But here is the statistic that really caught my eye. All this work, all this fresh food was produced on just 1.7 acres of land, or 71,950 square feet. The parking lots at suburban malls are bigger than that!

Check out Farming Concrete for their excellent resources to measure the benefits of urban gardens; the toolkit is very similar to the Farmers Market Metrics we are creating at the Farmers Market Coalition.

 

 

Nashville Food Summit May 7, 2011

Community Food Advocates, in partnership with the Nashville Food Policy Council, will host Food Summit 2011 at the Millennium Maxwell House Hotel on May 7th, 2011 from 8:30 am to 3:00 pm. The Summit will be a gathering of stakeholders – from farm to fork – across Nashville’s diverse food system.

“Food Summit 2011 – Growing an Agenda for Change” will celebrate and highlight food systems accomplishments in Nashville, feature “best practices” from national experts, equip participants with advocacy and change-making skills, and help set an agenda for change for the future.

Community Food Advocates is a non-profit organization in Nashville dedicated to the notion that all members of our community should have access to food grown in a way that promotes the health of people, planet and community. Community Food Advocates works with community residents, policy makers and businesses to provide education about food assistance programs, advocate for policies that ensure equitable access to healthy food, and bring healthy foods back into food desert neighborhoods.
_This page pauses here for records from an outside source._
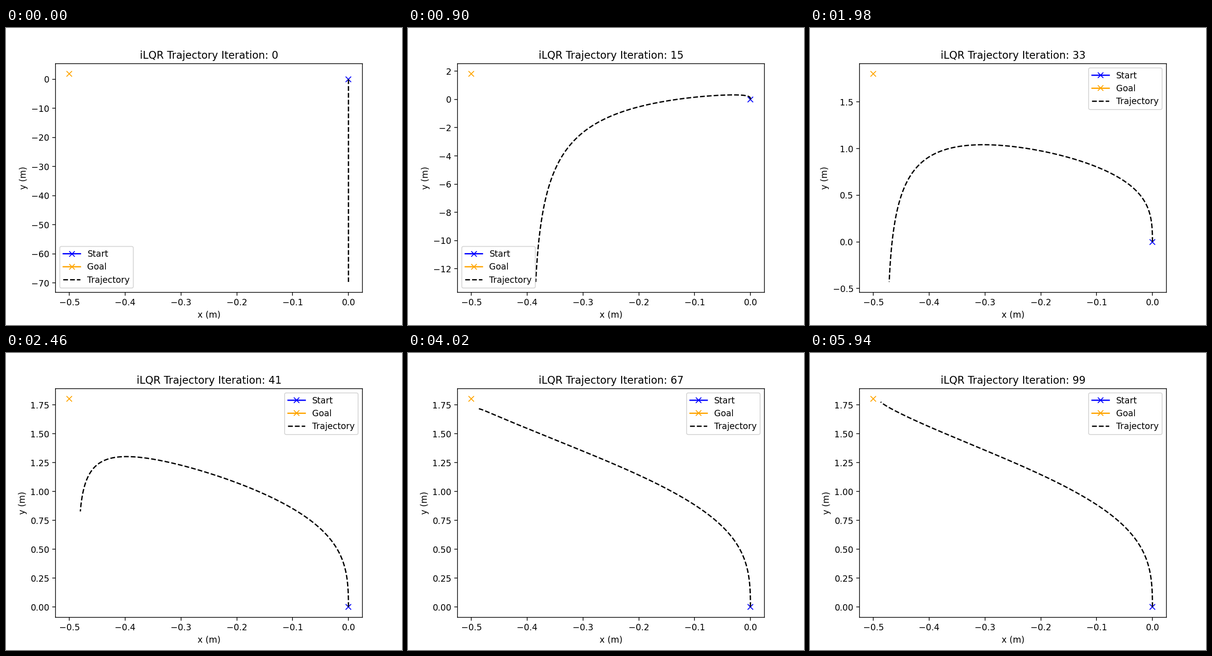
Recreate the animation shown at these times as a matplotlib script. Size 864 px wide and 648 px high, loop 6 s.

```python
import numpy as np
import matplotlib.pyplot as plt
from matplotlib.animation import FuncAnimation

FRAMES = 100
INTERVAL = 60
GOAL = (-0.5, 1.8)
DROP = 69.64   # depth of the uncontrolled fall at the end of the horizon
STEP = 0.1     # share of the remaining error removed per iteration

plt.rcParams["path.snap"] = False   # keep lines at their exact subpixel places

s = np.linspace(0, 1, 201)              # time along the horizon
pace = s * (1 + 0.06 * (1 - s) ** 2)    # controlled motion leads slightly early on


def settled_x(t):
    u = t * (6.05 - 4.4 * np.exp(-5.8 * t) - 0.5 * t**6)
    return GOAL[0] * (1 - (1 + u) * np.exp(-u))


def settled_y(t):
    return GOAL[1] * (1 - np.exp(-(3.6 * t + 0.62 * t**2 + 0.14 * t**8)))


def trajectory(iteration):
    """Blend from free fall to the converged path; x lags while error is large."""
    c = (1 - STEP) ** iteration
    x = (1 - c) * settled_x(pace * (1 - 0.32 * c))
    y = (1 - c) * settled_y(pace) - c * DROP * s**2
    return x, y


fig, ax = plt.subplots(figsize=(6.4, 4.8), dpi=135)


def draw(iteration):
    ax.clear()
    ax.plot(0, 0, color="blue", marker="x", label="Start")
    ax.plot(*GOAL, color="orange", marker="x", label="Goal")
    ax.plot(*trajectory(iteration), "k--", label="Trajectory")
    ax.set_title(f"iLQR Trajectory Iteration: {iteration}")
    ax.set_xlabel("x (m)")
    ax.set_ylabel("y (m)")
    ax.legend(loc="best")
    return ax.lines


anim = FuncAnimation(fig, draw, frames=FRAMES, interval=INTERVAL,
                     init_func=lambda: [], repeat=True, repeat_delay=0)
plt.show()
```
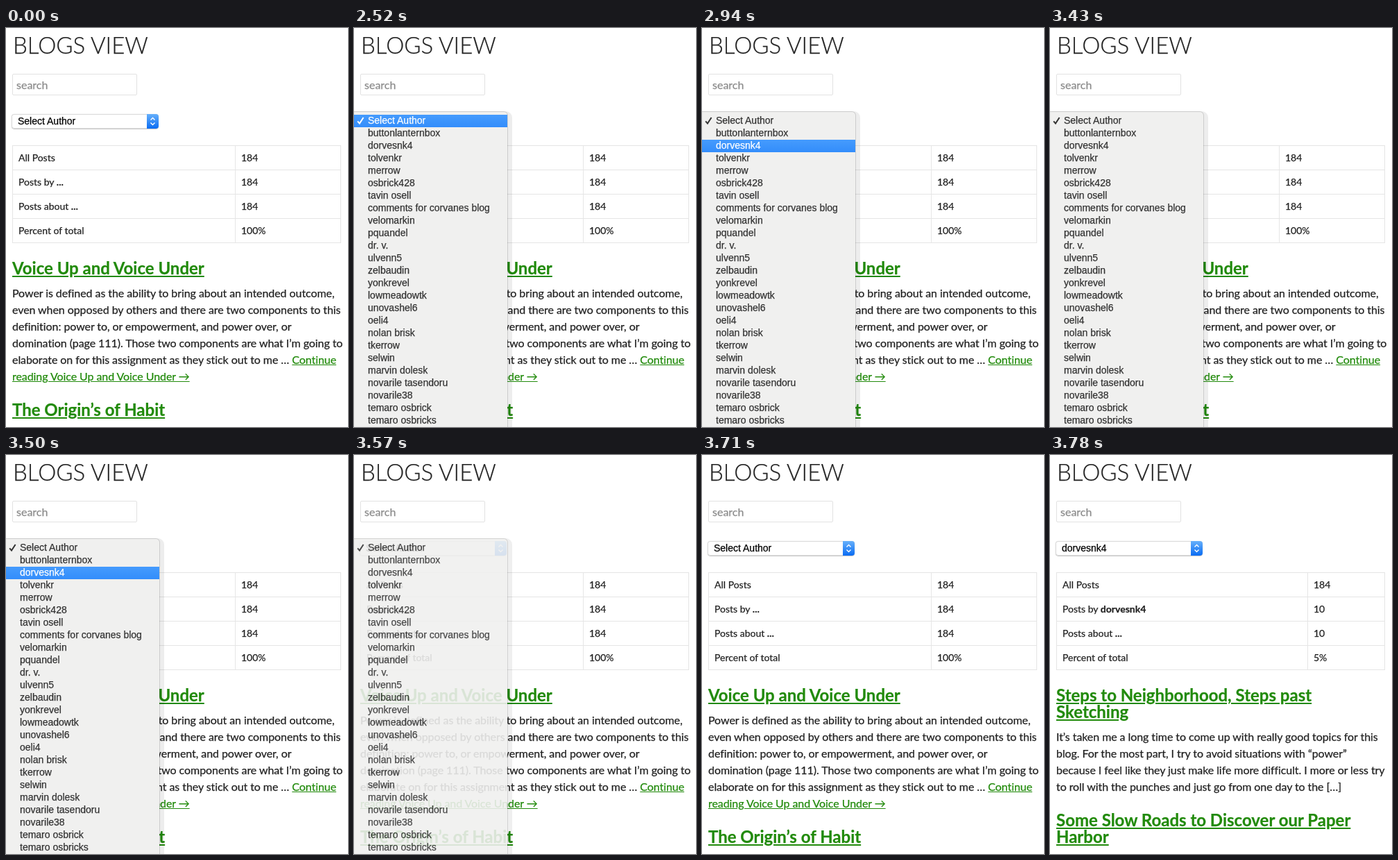
Write an HTML page that moves like this. It is 493 px wide and 575 px high and loops after 7 s.

```html
<!DOCTYPE html>
<html lang="en">
<head>
<meta charset="utf-8">
<title>Blogs view</title>
<style>
html, body { margin: 0; width: 100%; height: 100%; overflow: hidden; background: #fff; }
#stage {
  position: relative; width: 493px; height: 575px; overflow: hidden;
  font: 400 16px/24px Lato, sans-serif; color: #222; white-space: nowrap;
  font-variant-ligatures: none; -webkit-text-stroke: .25px;
}
#stage > *, .view > * { position: absolute; margin: 0; box-sizing: border-box; }
.view { inset: 0; }
h1 { left: 10px; top: 6px; font-size: 33px; line-height: 36px; font-weight: 300; }
h2 { left: 9px; font-size: 24px; line-height: 24px; font-weight: 700; }
p { left: 9px; letter-spacing: -.07px; }
h2, a { color: #218a0b; text-decoration: underline; }

.search {
  left: 9px; top: 66px; width: 180px; height: 31px; padding: 3px 5px;
  border: 1px solid #e2e2e2; border-radius: 2px; color: #8c8c8c;
}
.select {
  left: 8px; top: 124px; width: 212px; height: 21px; padding-left: 9px;
  border-radius: 4px; box-shadow: inset 0 0 0 1px #dadada, 0 .5px 1px rgba(0,0,0,.4);
  font: 14px/21px "Liberation Sans", Arial, sans-serif; color: #000;
}
.select svg { position: absolute; right: 0; top: 0; }

table {
  left: 9px; top: 169px; width: 474px; border-collapse: collapse;
  table-layout: fixed; font-size: 14px;
}
td { height: 34px; line-height: 34px; padding: 0 0 0 8px; border: 1px solid #e5e5e5; }

#menu {
  left: -5px; top: 121px; width: 226px; height: 470px; padding-top: 4px;
  border-radius: 5px; background: #f0f0ef;
  box-shadow: 0 0 0 1px rgba(0,0,0,.14), 3px 3px 0 4px rgba(0,0,0,.07);
  font: 14px/16px "Liberation Sans", Arial, sans-serif; color: #333;
}
#menu div { position: relative; height: 18px; padding-left: 25px; }
#menu div.on { background: linear-gradient(#459bfd, #338dfb); color: #fff; }
#menu svg { position: absolute; left: 9px; top: 3px; }
</style>
</head>
<body>
<div id="stage">
  <h1>BLOGS VIEW</h1>
  <div class="search">search</div>
  <div class="select"><span id="picked"></span>
    <svg width="17" height="21" fill="none">
      <defs><linearGradient id="blue" x2="0" y2="1">
        <stop stop-color="#66b0fb"/><stop offset="1" stop-color="#0a6cf3"/>
      </linearGradient></defs>
      <path d="M0 0H13Q17 0 17 4V17Q17 21 13 21H0Z" fill="url(#blue)"/>
      <path d="M5.5 8.5 8.5 5.5 11.5 8.5M5.5 12.5 8.5 15.5 11.5 12.5" stroke="#fff" stroke-width="1.4"/>
    </svg>
  </div>
  <div class="view" id="all"></div>
  <div class="view" id="filtered"></div>
  <div id="menu"></div>
</div>
<script>
const $ = id => document.getElementById(id);
const LOOP = 7000;
const PICK = 2;

const names = `Select Author
buttonlanternbox
dorvesnk4
tolvenkr
merrow
osbrick428
tavin osell
comments for corvanes blog
velomarkin
pquandel
dr. v.
ulvenn5
zelbaudin
yonkrevel
lowmeadowtk
unovashel6
oeli4
nolan brisk
tkerrow
selwin
marvin dolesk
novarile tasendoru
novarile38
temaro osbrick
temaro osbricks`.split("\n");

const table = (split, author, values) => {
  const labels = ["All Posts", `Posts by <b>${author}</b>`, "Posts about <b>...</b>", "Percent of total"];
  const rows = labels.map((label, i) => `<tr><td>${label}</td><td>${values[i]}</td></tr>`);
  return `<table><colgroup><col style="width:${split}px"><col></colgroup>${rows.join("")}</table>`;
};
const block = (tag, top, ...lines) => `<${tag} style="top:${top}px">${lines.join("<br>")}</${tag}>`;

$("all").innerHTML = table(321, "...", ["184", "184", "184", "100%"])
  + block("h2", 334, "Voice Up and Voice Under")
  + block("p", 370,
    "Power is defined as the ability to bring about an intended outcome,",
    "even when opposed by others and there are two components to this",
    "definition: power to, or empowerment, and power over, or",
    "domination (page 111). Those two components are what I’m going to",
    "elaborate on for this assignment as they stick out to me … <a>Continue",
    "reading Voice Up and Voice Under →</a>")
  + block("h2", 538, "The Origin’s of Habit");

$("filtered").innerHTML = table(362, names[PICK], ["184", "10", "10", "5%"])
  + block("h2", 334, "Steps to Neighborhood, Steps past", "Sketching")
  + block("p", 394,
    "It’s taken me a long time to come up with really good topics for this",
    "blog. For the most part, I try to avoid situations with “power”",
    "because I feel like they just make life more difficult. I more or less try",
    "to roll with the punches and just go from one day to the […]")
  + block("h2", 514, "Some Slow Roads to Discover our Paper", "Harbor");

const tick = `<svg width="12" height="12" fill="none" stroke="currentColor" stroke-width="2"><path d="M1.2 6.3 4 9.6 9.6 1"/></svg>`;
$("menu").innerHTML = names.map((name, i) => `<div>${i ? "" : tick}${name}</div>`).join("");
const items = [...$("menu").children];

// start time, menu opacity, highlighted row, picked row
const steps = [
  [0, 0, -1, 0],
  [2520, 1, 0, 0],
  [2870, 1, 1, 0],
  [2940, 1, PICK, 0],
  [3430, 1, -1, 0],
  [3500, 1, PICK, 0],
  [3570, .89, -1, 0],
  [3640, .4, -1, 0],
  [3710, 0, -1, 0],
  [3780, 0, -1, PICK],
];

let shown;
function draw(now) {
  const time = now % LOOP;
  const step = steps.findLast(s => s[0] <= time);
  if (step !== shown) {
    shown = step;
    const [, opacity, row, picked] = step;
    $("menu").style.opacity = opacity;
    items.forEach((item, i) => item.classList.toggle("on", i === row));
    $("picked").textContent = names[picked];
    $("all").style.display = picked ? "none" : "block";
    $("filtered").style.display = picked ? "block" : "none";
  }
}

const start = performance.now();
function loop() {
  draw(performance.now() - start);
  requestAnimationFrame(loop);
}
loop();
</script>
</body>
</html>
```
The Nashville Food Policy Council is a program of Community Food Advocates and is funded in full by the Department of Health and Human Services, as part of the Metro Public Health Department’s Communities Putting Prevention to Work campaign. The Nashville Food Policy Council engages City/County policy makers, consumer interest groups, retail food industry, local agriculture industry, and faith- and community-based organizations to strengthen and align efforts to create food system change in our community.

For more information on Food Summit 2011, please contact Shavaun Evans at 615-385-2286 ext. 226

The event is free and open to the public.